74% of the Indian population is illiterate. No government lead policy will bear any fruit unless this important challenge is duly addressed. Are we prepared to make this our national priority?
Kavya Thomas | The New Leam
Illiteracy is a very major issue facing India. It has been estimated that India is home to every third person who is illiterate in the world. In India over 34% of the population is illiterate and the second largest is China which has 11% illiterate people.
The estimations are based on a survey which looks at four parameters based on 2001 statistics to arrive at the final Education for All Development Index. These include the net enrollment ratio at the primary level, adult literacy rate, proportion of students in school till Class 5 and the gender-specific index. It is also important that illiteracy must be addressed immediately because on it depend a host of other issues such as health, employment, sanitation and overall progress of the nation.

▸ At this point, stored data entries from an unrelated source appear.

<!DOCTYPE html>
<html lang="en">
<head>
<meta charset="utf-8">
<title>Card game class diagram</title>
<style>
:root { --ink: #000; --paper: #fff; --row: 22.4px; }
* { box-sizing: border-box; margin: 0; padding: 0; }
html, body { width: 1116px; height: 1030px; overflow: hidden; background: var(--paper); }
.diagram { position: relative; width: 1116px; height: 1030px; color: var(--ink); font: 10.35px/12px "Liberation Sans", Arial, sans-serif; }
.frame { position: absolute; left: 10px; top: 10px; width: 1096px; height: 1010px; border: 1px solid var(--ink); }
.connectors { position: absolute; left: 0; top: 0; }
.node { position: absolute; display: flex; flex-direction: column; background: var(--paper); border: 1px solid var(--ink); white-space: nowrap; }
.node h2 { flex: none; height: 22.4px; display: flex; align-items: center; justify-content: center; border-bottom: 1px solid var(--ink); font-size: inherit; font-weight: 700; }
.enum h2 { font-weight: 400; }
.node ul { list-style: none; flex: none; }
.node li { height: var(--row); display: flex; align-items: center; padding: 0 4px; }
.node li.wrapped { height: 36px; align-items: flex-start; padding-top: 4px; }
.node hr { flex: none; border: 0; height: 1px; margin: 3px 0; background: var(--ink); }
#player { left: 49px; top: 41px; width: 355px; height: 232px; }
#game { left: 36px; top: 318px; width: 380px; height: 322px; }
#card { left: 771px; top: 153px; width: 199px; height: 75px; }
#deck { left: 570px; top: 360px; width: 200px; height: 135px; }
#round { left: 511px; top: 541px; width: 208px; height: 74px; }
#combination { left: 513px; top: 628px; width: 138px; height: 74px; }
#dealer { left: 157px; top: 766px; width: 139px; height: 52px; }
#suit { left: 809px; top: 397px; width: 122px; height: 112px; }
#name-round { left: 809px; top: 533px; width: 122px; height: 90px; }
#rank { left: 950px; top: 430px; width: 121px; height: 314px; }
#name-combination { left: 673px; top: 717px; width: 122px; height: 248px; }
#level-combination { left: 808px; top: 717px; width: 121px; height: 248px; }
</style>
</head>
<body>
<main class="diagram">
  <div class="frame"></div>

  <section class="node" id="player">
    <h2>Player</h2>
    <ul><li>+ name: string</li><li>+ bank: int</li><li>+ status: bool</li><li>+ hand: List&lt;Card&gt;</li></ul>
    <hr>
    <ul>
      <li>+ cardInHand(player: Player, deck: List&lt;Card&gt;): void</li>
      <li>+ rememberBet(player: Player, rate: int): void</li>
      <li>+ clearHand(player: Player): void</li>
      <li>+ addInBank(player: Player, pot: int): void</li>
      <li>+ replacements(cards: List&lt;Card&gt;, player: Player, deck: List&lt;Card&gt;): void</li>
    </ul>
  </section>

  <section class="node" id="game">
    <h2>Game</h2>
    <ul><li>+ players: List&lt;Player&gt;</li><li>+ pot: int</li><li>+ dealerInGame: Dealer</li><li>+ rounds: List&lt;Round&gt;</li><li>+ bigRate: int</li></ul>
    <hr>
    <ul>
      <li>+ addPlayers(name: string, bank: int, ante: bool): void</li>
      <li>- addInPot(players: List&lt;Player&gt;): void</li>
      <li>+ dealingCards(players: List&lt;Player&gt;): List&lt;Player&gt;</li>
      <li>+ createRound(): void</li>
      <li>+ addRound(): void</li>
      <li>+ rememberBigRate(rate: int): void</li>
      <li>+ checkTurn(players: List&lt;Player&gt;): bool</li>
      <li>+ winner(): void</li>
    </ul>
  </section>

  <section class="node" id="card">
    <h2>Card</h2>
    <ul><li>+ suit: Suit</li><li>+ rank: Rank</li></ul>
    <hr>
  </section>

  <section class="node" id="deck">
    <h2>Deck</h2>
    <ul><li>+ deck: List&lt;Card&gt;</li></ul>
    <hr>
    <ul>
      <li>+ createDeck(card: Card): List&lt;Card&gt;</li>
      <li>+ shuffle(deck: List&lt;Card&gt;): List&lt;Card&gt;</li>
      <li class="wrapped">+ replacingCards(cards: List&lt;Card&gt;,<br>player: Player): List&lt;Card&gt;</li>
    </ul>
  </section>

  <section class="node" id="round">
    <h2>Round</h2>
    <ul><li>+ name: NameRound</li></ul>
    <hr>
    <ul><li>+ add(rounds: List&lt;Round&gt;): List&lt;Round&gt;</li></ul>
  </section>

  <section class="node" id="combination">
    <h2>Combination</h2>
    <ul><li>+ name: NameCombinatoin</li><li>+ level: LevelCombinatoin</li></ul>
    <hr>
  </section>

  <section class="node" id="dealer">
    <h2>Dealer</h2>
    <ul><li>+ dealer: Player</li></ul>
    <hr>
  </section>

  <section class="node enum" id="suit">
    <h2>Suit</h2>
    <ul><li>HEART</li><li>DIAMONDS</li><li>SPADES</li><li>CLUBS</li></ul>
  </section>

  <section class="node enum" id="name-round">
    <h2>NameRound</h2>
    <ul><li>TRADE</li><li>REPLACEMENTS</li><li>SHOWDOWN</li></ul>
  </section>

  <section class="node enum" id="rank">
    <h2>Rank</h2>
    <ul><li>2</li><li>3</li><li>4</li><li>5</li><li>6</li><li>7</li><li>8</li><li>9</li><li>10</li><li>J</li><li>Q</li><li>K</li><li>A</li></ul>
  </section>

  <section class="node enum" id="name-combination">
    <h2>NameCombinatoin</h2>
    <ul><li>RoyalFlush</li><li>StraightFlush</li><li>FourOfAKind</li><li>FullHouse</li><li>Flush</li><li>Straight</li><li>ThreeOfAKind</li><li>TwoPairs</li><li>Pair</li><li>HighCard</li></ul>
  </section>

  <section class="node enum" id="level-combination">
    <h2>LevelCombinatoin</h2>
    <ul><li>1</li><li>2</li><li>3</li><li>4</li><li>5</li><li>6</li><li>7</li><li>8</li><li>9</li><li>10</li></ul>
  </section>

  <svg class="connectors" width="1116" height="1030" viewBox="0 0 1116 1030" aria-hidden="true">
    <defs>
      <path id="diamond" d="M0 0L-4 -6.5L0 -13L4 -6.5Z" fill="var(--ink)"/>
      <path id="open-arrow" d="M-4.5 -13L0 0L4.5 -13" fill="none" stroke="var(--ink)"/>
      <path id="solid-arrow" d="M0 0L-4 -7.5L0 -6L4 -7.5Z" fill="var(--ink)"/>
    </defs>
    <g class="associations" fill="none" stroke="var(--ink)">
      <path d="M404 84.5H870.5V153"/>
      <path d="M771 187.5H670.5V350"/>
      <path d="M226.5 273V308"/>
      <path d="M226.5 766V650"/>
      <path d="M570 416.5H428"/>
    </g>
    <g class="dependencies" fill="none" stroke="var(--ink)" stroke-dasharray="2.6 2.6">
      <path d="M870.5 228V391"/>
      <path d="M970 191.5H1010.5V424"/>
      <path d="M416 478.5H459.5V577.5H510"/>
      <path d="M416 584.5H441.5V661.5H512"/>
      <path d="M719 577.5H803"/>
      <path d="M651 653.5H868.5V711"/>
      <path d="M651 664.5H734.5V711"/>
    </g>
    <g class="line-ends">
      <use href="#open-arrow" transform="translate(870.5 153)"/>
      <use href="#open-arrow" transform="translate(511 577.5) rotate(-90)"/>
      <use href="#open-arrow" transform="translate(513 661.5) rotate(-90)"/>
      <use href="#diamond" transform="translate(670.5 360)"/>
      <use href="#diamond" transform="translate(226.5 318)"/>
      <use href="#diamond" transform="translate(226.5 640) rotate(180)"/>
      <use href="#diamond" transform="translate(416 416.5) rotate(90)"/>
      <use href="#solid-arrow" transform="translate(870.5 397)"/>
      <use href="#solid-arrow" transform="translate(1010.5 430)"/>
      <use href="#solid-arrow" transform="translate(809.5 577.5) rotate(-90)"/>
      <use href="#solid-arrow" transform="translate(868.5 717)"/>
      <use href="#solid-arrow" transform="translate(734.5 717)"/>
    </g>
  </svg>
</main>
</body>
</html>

It is also worth noting that India has done the best in terms of the enrollment ratio — at 82.3%, which is close to the world average — ranking 94th, but performs extremely poorly on rest of the parameters. There has been a growth in India’s adult literacy ranking, from 121 last year to 105 this year however what we must note is that the adult literacy rate at 61.3% continues to be below the 76% average for developing countries and 81.7% global average. The survival to class 5 has actually gone down marginally to 61.2% from 62% last year, and is far below the global average of 83.3%.
The gender-specific index is an issue of debate.. The average years spent in school for boys, at 10 years, is close to the global norm (10.7 years) and the average for developing countries (10.1 years). But, for girls the figure drops to 7.9 years, which is far below the global average of 9.8 years. The above statistics display the level at which illiteracy has indeed become a major issue for the country and that unless we address it, any sort of other development in the country will only have partial impact.
Literacy and education empower people to stand on their own feet and devise modes of sustenance for themselves, in the absence if this basic training people suffer and a host of related concerns comes up. Removing illiteracy is therefore the thrust of Indian developmental agenda today and any political party that comes to power must see it as its utmost priority. Once education is widespread, it empowers people and solves the associated problems of poverty, malnutrition, disease and a host of related concerns to a great extent. It should thus be our national agenda.